Work to be completed ▸ Look through the entries below and return all lines including the word "smoothstep".

Material supplied ▸
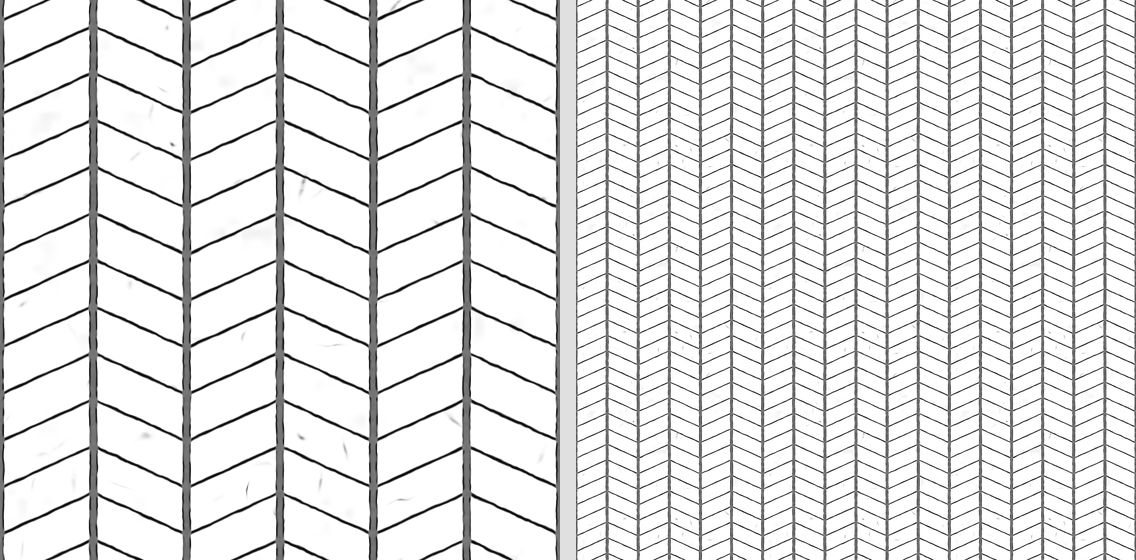
Left, the tile; right, the same tile 3 across and 3 down.
Write a WebGL 1 fragment shader that draws this pattern.

```glsl
precision highp float;
// Chevron of white tiles: six columns, twelve rows, black joints, grey grout strips and scuffs.

uniform vec2 u_resolution;

float hash(vec2 p) {
  vec3 q = fract(p.xyx * vec3(0.1031, 0.1030, 0.0973));
  q += dot(q, q.yzx + 33.33);
  return fract((q.x + q.y) * q.z);
}

// Value noise that wraps after a whole number of lattice cells.
float noise(vec2 p, float period) {
  vec2 cell = floor(p), f = fract(p);
  f = f * f * (3.0 - 2.0 * f);
  vec2 lo = mod(cell, period), hi = mod(cell + 1.0, period);
  return mix(mix(hash(lo), hash(vec2(hi.x, lo.y)), f.x),
             mix(hash(vec2(lo.x, hi.y)), hash(hi), f.x), f.y);
}

// Short curved smudges, at most one per cell, scattered over a wrapping 12 by 12 grid.
float scuffs(vec2 p) {
  float amount = 0.0;
  for (int j = -1; j <= 1; j++) {
    for (int i = -1; i <= 1; i++) {
      vec2 cell = floor(p) + vec2(float(i), float(j));
      vec2 id = mod(cell, 12.0) + 7.0;
      vec2 q = p - cell - vec2(hash(id + 20.0), hash(id + 40.0));
      float angle = 6.2832 * hash(id + 60.0);
      float c = cos(angle), s = sin(angle);
      q = vec2(c * q.x + s * q.y, c * q.y - s * q.x);
      q.y += 1.6 * (hash(id + 80.0) - 0.5) * q.x * q.x;
      vec2 size = vec2(mix(0.07, 0.26, hash(id + 100.0)), mix(0.02, 0.055, hash(id + 120.0)));
      q /= size;
      float strength = 0.08 + 0.8 * pow(hash(id + 140.0), 3.0);
      amount += step(hash(id), 0.32) * strength * exp(-1.6 * dot(q, q));
    }
  }
  return amount;
}

void main() {
  // One unit is one tile height; a column is two units wide.
  vec2 p = gl_FragCoord.xy / u_resolution * 12.0;
  float soft = 0.007 + 8.0 / u_resolution.y;

  // Hand-drawn wobble.
  float coarse = noise(p * 4.0, 48.0);
  float fine = noise(p * 12.0 + 5.0, 144.0);
  vec2 w = p + 0.022 * (vec2(coarse, noise(p * 4.0 + 17.0, 48.0)) - 0.5) + 0.012 * (fine - 0.5);

  // Distances to the nearest grout strip centre and slanted joint.
  float strip = 2.0 * abs(fract(w.x * 0.5 + 0.5) - 0.5);
  float fold = abs(mod(w.x + 2.0, 4.0) - 2.0);
  float joint = 0.911 * abs(fract(w.y - 0.04 - 0.4525 * fold) - 0.5);

  // Tile face with scuffs and faint veils.
  float patchy = smoothstep(0.2, 0.75, noise(p * 9.0, 108.0));
  float veil = smoothstep(0.68, 1.0, noise(p, 12.0)) * smoothstep(0.5, 1.0, coarse);
  float wear = scuffs(p + 0.12 * (coarse - 0.5)) * (0.45 + 0.75 * patchy) + 0.07 * veil;
  vec3 color = vec3(1.0 - 0.85 * clamp(wear, 0.0, 1.0));

  // Black joints, a little uneven in weight.
  float weight = 0.022 + 0.01 * noise(p * 5.0 + 9.0, 60.0);
  color = mix(color, vec3(0.04), 1.0 - smoothstep(weight - soft, weight + soft, joint));

  // Grout strips flare where the joints meet them.
  float halfWidth = 0.079 + 0.022 * exp(-pow(joint / 0.05, 2.0));
  float grout = 1.0 - smoothstep(halfWidth - soft, halfWidth + soft, strip);
  color = mix(color, vec3(0.43 + 0.05 * fine), grout);

  // Broken dark outline along the strips, fading at the junctions.
  float outline = 1.0 - smoothstep(0.011 - 0.5 * soft, 0.011 + soft, abs(strip - halfWidth + 0.008));
  outline *= mix(0.4, 1.0, smoothstep(0.25, 0.6, noise(p * 6.0 + 3.0, 72.0)));
  outline *= smoothstep(0.03, 0.1, joint);
  color = mix(color, vec3(0.08), outline);

  gl_FragColor = vec4(color, 1.0);
}
```
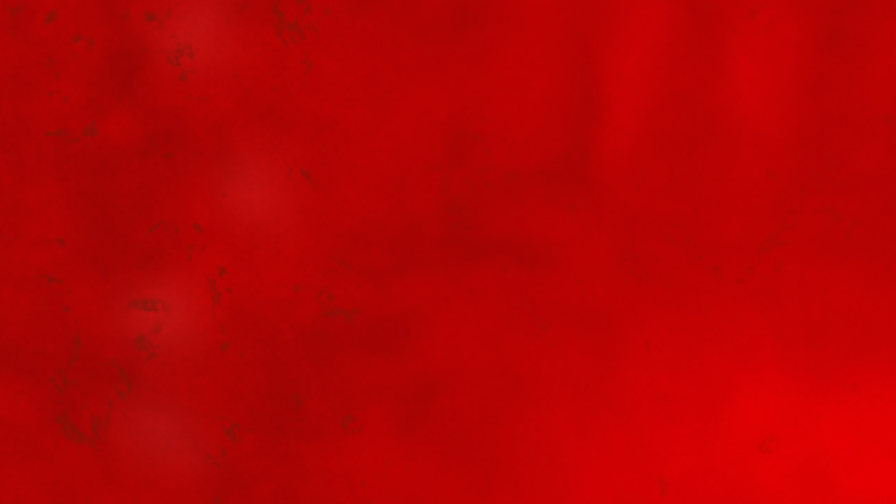
Give the GLSL for this texture, as a WebGL 2 fragment shader.

```glsl
#version 300 es
precision highp float;
// Worn red leather with soft clouds, pale rubbed patches and brown scuffs.
uniform vec2 u_resolution;
out vec4 fragColor;

const vec3 DEEP_RED = vec3(0.56, 0.020, 0.010);
const vec3 BASE_RED = vec3(0.695, 0.010, 0.010);
const vec3 BRIGHT_RED = vec3(0.93, 0.0, 0.010);
const vec3 PALE_RED = vec3(0.82, 0.14, 0.14);
const vec3 SCUFF_BROWN = vec3(0.45, 0.09, 0.03);

float hash(vec2 p) {
  return fract(sin(dot(p, vec2(127.1, 311.7))) * 43758.5453);
}

float valueNoise(vec2 p) {
  vec2 cell = floor(p);
  vec2 f = fract(p);
  f = f * f * f * (f * (f * 6.0 - 15.0) + 10.0);
  float low = mix(hash(cell), hash(cell + vec2(1.0, 0.0)), f.x);
  float high = mix(hash(cell + vec2(0.0, 1.0)), hash(cell + 1.0), f.x);
  return mix(low, high, f.y);
}

float fbm(vec2 p, int octaves) {
  float sum = 0.0;
  float total = 0.0;
  float amplitude = 0.5;
  for (int i = 0; i < octaves; i++) {
    sum += amplitude * valueNoise(p);
    total += amplitude;
    amplitude *= 0.5;
    p = mat2(1.6, 1.2, -1.2, 1.6) * p + 7.3;
  }
  return sum / total;
}

// Soft elliptical spot, 1 at its center.
float softSpot(vec2 p, vec2 center, vec2 radius) {
  vec2 d = (p - center) / radius;
  return exp(-dot(d, d));
}

// Pale rubbed areas stacked loosely along a vertical band.
float rubbedPatches(vec2 p, float bandX) {
  float sum = 0.0;
  for (int i = 0; i < 4; i++) {
    float row = float(i);
    vec2 jitter = vec2(hash(vec2(row, 2.0)), hash(vec2(row, 5.0))) - 0.5;
    vec2 center = vec2(bandX, (row + 0.5) * 0.27) + jitter * vec2(0.28, 0.08);
    sum += softSpot(p, center, vec2(0.085, 0.075)) * (0.6 + 0.4 * hash(vec2(row, 9.0)));
  }
  return sum;
}

// Small crumbly stains, confined to scattered clumps.
float scuffs(vec2 p, float threshold) {
  float clump = smoothstep(threshold, threshold + 0.17, fbm(p * 13.0 + 31.0, 3));
  float crumbs = smoothstep(0.42, 0.72, fbm(p * vec2(62.0, 54.0), 3));
  return clump * crumbs;
}

void main() {
  vec2 p = gl_FragCoord.xy / u_resolution.y;
  float aspect = u_resolution.x / u_resolution.y;
  float side = p.x / aspect;
  vec2 warp = vec2(fbm(p * 3.0, 3), fbm(p * 3.0 + 19.0, 3)) - 0.5;
  vec2 q = p + 0.16 * warp;

  // Broad clouds and smaller mottling
  float clouds = fbm(q * 4.2 + 3.0, 3) - 0.5;
  float mottle = fbm(q * 12.0 + 11.0, 3) - 0.5;
  float tone = 0.34 * clouds + 0.22 * mottle - 0.035;

  // Light pooling at the lower right and in soft bands at the upper right
  float glow = softSpot(q, vec2(aspect - 0.08, 0.07), vec2(0.58, 0.28));
  float bands = 0.55 + 0.45 * sin(q.x * 26.0);
  float upperGlow = softSpot(q, vec2(aspect * 0.79, 0.87), vec2(0.38, 0.19)) * bands;
  tone += 0.95 * glow + 0.36 * upperGlow;

  vec3 color = mix(BASE_RED, BRIGHT_RED, clamp(tone, 0.0, 1.0));
  color = mix(color, DEEP_RED, clamp(-tone * 3.2, 0.0, 1.0));

  // Worn marks, strongest on the left
  float wear = mix(1.0, 0.3, smoothstep(0.3, 0.5, side));
  color = mix(color, PALE_RED, 0.50 * rubbedPatches(q, 0.40));
  color = mix(color, SCUFF_BROWN, 0.55 * wear * scuffs(q, 0.62));

  // Fine hide grain
  float grain = valueNoise(p * 210.0) + valueNoise(p * 90.0) - 1.0;
  color *= 1.0 + 0.030 * (0.4 + 0.6 * wear) * grain;

  fragColor = vec4(color, 1.0);
}
```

Problem solution ▸
  float patchy = smoothstep(0.2, 0.75, noise(p * 9.0, 108.0));
  float veil = smoothstep(0.68, 1.0, noise(p, 12.0)) * smoothstep(0.5, 1.0, coarse);
  color = mix(color, vec3(0.04), 1.0 - smoothstep(weight - soft, weight + soft, joint));
  float grout = 1.0 - smoothstep(halfWidth - soft, halfWidth + soft, strip);
  float outline = 1.0 - smoothstep(0.011 - 0.5 * soft, 0.011 + soft, abs(strip - halfWidth + 0.008));
  outline *= mix(0.4, 1.0, smoothstep(0.25, 0.6, noise(p * 6.0 + 3.0, 72.0)));
  outline *= smoothstep(0.03, 0.1, joint);
  float clump = smoothstep(threshold, threshold + 0.17, fbm(p * 13.0 + 31.0, 3));
  float crumbs = smoothstep(0.42, 0.72, fbm(p * vec2(62.0, 54.0), 3));
  float wear = mix(1.0, 0.3, smoothstep(0.3, 0.5, side));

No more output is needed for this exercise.